In the 2011-12 basketball season, Tuscarora made its first ever trip to the Class 3A state semifinal round — a 47-mile commute to College Park — and it lost to Baltimore City’s Patterson Mill.
“It was neat,” coach Pat Cook said of playing on the same court as the Terps. “I’m used to taking three steps and you’re right there with your team. On Comcast, you take three steps and your team is still 8,000 miles away.”
Since it is just November and a regular season game has yet to be played, the state playoffs seem many miles away. Now, Cook is focused on devising strategies on how to replace two starters — Jaylen White and Bobby Ingram — and five others that he lost to graduation.
“They’re two great kids that worked real hard,” Cook said of White and Ingram. “It was nice to see them succeed.”
The duo led Tuscarora to a 20-6 record last season and its first ever state semifinal appearance. But there’s plenty of talent coming back — at least one more year — with Lamell Washington and Kwa McDonald in the fold.
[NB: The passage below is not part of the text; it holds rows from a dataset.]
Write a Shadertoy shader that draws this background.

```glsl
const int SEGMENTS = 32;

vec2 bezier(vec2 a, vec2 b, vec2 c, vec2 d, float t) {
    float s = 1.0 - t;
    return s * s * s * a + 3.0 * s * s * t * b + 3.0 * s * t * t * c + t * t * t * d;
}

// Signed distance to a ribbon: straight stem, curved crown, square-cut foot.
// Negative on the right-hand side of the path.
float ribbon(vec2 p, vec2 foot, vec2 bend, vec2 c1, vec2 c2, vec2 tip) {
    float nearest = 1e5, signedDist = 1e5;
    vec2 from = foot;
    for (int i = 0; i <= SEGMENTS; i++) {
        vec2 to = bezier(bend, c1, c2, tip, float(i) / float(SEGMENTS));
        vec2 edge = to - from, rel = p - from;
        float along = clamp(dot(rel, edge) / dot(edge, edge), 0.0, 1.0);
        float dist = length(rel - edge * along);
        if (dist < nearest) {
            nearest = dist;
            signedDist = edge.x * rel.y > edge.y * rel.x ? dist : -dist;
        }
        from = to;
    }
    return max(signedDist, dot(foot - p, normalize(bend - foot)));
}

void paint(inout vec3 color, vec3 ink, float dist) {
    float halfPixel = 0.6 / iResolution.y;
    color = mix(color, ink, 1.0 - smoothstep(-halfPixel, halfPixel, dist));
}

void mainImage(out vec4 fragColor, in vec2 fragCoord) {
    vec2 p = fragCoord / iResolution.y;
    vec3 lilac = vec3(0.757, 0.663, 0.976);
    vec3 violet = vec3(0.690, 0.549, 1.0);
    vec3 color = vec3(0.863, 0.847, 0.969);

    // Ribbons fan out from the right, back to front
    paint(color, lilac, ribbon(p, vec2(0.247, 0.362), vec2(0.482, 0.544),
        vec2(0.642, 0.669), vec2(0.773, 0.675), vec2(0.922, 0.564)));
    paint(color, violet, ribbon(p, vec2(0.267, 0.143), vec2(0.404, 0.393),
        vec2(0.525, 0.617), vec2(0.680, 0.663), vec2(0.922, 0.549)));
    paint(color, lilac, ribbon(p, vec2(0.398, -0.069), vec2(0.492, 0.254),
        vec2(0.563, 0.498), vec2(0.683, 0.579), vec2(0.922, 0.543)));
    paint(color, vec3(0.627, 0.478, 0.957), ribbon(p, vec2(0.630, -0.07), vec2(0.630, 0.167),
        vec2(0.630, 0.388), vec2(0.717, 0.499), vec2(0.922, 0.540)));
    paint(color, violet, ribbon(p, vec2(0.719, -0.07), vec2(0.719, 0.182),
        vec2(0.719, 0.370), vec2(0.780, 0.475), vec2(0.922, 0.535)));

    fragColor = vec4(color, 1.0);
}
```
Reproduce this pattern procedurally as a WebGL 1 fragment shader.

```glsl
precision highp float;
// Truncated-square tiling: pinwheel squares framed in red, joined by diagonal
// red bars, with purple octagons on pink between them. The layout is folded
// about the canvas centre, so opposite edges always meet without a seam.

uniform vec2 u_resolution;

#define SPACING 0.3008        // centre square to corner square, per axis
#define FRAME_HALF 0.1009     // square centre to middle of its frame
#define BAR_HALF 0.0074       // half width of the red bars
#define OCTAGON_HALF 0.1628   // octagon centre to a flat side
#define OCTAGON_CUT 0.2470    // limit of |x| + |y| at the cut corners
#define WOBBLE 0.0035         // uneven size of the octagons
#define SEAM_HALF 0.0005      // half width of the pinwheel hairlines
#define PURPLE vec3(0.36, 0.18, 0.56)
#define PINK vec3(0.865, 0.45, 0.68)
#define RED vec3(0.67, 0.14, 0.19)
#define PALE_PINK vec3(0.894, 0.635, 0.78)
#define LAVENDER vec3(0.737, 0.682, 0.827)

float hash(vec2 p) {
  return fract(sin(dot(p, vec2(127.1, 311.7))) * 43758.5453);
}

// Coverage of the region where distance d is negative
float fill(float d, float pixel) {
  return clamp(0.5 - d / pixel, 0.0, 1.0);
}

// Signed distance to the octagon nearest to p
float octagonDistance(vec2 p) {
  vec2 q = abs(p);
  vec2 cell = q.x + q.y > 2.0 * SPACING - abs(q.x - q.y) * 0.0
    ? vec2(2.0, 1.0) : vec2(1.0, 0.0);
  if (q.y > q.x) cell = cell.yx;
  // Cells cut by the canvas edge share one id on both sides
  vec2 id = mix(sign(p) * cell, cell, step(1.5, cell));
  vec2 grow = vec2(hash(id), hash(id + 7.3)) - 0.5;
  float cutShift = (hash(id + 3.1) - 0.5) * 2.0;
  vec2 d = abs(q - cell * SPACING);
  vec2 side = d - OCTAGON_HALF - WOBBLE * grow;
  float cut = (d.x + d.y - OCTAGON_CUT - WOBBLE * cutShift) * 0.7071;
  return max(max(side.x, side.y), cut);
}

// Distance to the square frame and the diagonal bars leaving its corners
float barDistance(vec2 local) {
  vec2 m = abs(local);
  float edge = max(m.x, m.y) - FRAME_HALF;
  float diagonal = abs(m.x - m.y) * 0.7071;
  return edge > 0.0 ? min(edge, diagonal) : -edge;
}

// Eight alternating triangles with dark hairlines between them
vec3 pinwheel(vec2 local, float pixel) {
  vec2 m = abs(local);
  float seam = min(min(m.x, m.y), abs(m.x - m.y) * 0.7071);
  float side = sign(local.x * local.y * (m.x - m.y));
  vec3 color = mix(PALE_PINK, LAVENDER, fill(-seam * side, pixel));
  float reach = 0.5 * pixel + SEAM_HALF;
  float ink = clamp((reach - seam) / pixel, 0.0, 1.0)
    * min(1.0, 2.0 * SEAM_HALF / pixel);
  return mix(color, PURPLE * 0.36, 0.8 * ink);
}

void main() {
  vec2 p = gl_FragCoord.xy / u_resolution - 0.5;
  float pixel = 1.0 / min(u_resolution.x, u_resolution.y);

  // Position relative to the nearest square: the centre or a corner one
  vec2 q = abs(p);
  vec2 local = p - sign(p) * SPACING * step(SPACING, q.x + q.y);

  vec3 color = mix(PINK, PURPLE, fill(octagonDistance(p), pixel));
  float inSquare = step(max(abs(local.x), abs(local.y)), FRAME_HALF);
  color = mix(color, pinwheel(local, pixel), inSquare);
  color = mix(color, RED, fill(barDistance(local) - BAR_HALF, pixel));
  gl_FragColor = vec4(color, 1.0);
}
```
Washington, a forward who averaged 14 points and nine rebounds last winter, and McDonald (nine points, three assists) both seem convinced that the high-powered and up-tempo Titan offense hasn’t lost a step.
“I don’t expect many teams to try and keep up with us,” Washington said.
Tuscarora’s athleticism stretches far beyond the starters and both Washington and McDonald expect that to translate into a variety of zone defenses from opposing teams. But even then, as the zone minimizes a team’s edge in the athletic ability, there’s one more thing to worry about that wasn’t such a huge concern last year: shooting.
Cook learned that Carnie Bernard, a former Montrose Christian student who saw minimal time for the Montgomery County national power, was moving into the neighborhood and would be transferring to Tuscarora, where playing time will not be in short supply. And Bernard, a 6-foot-2 combination guard, can shoot.
“I’ll tell you one thing, I wasn’t upset,” Cook said of his reaction upon hearing of Bernard’s transfer.
Washington and Bernard were former teammates in middle school, which should help smooth over the transition between schools for Bernard. But what might be an even bigger gain for Tuscarora is Bernard’s ability on the defensive end.
“He can guard any team’s best player,” McDonald said.
Not to say that the Titans lack on the defensive side, but there certainly were a few instances where they could have used an oversized guard like Bernard. He could have had an impact against Patterson’s Aquille Carr, who scored 24 points.
Tuscarora now must deal with being the favorite and the team to beat.
“We have a lot of talent,” Washington said. “It’s just being humble ... We’re just trying to be a better team than we were last year.”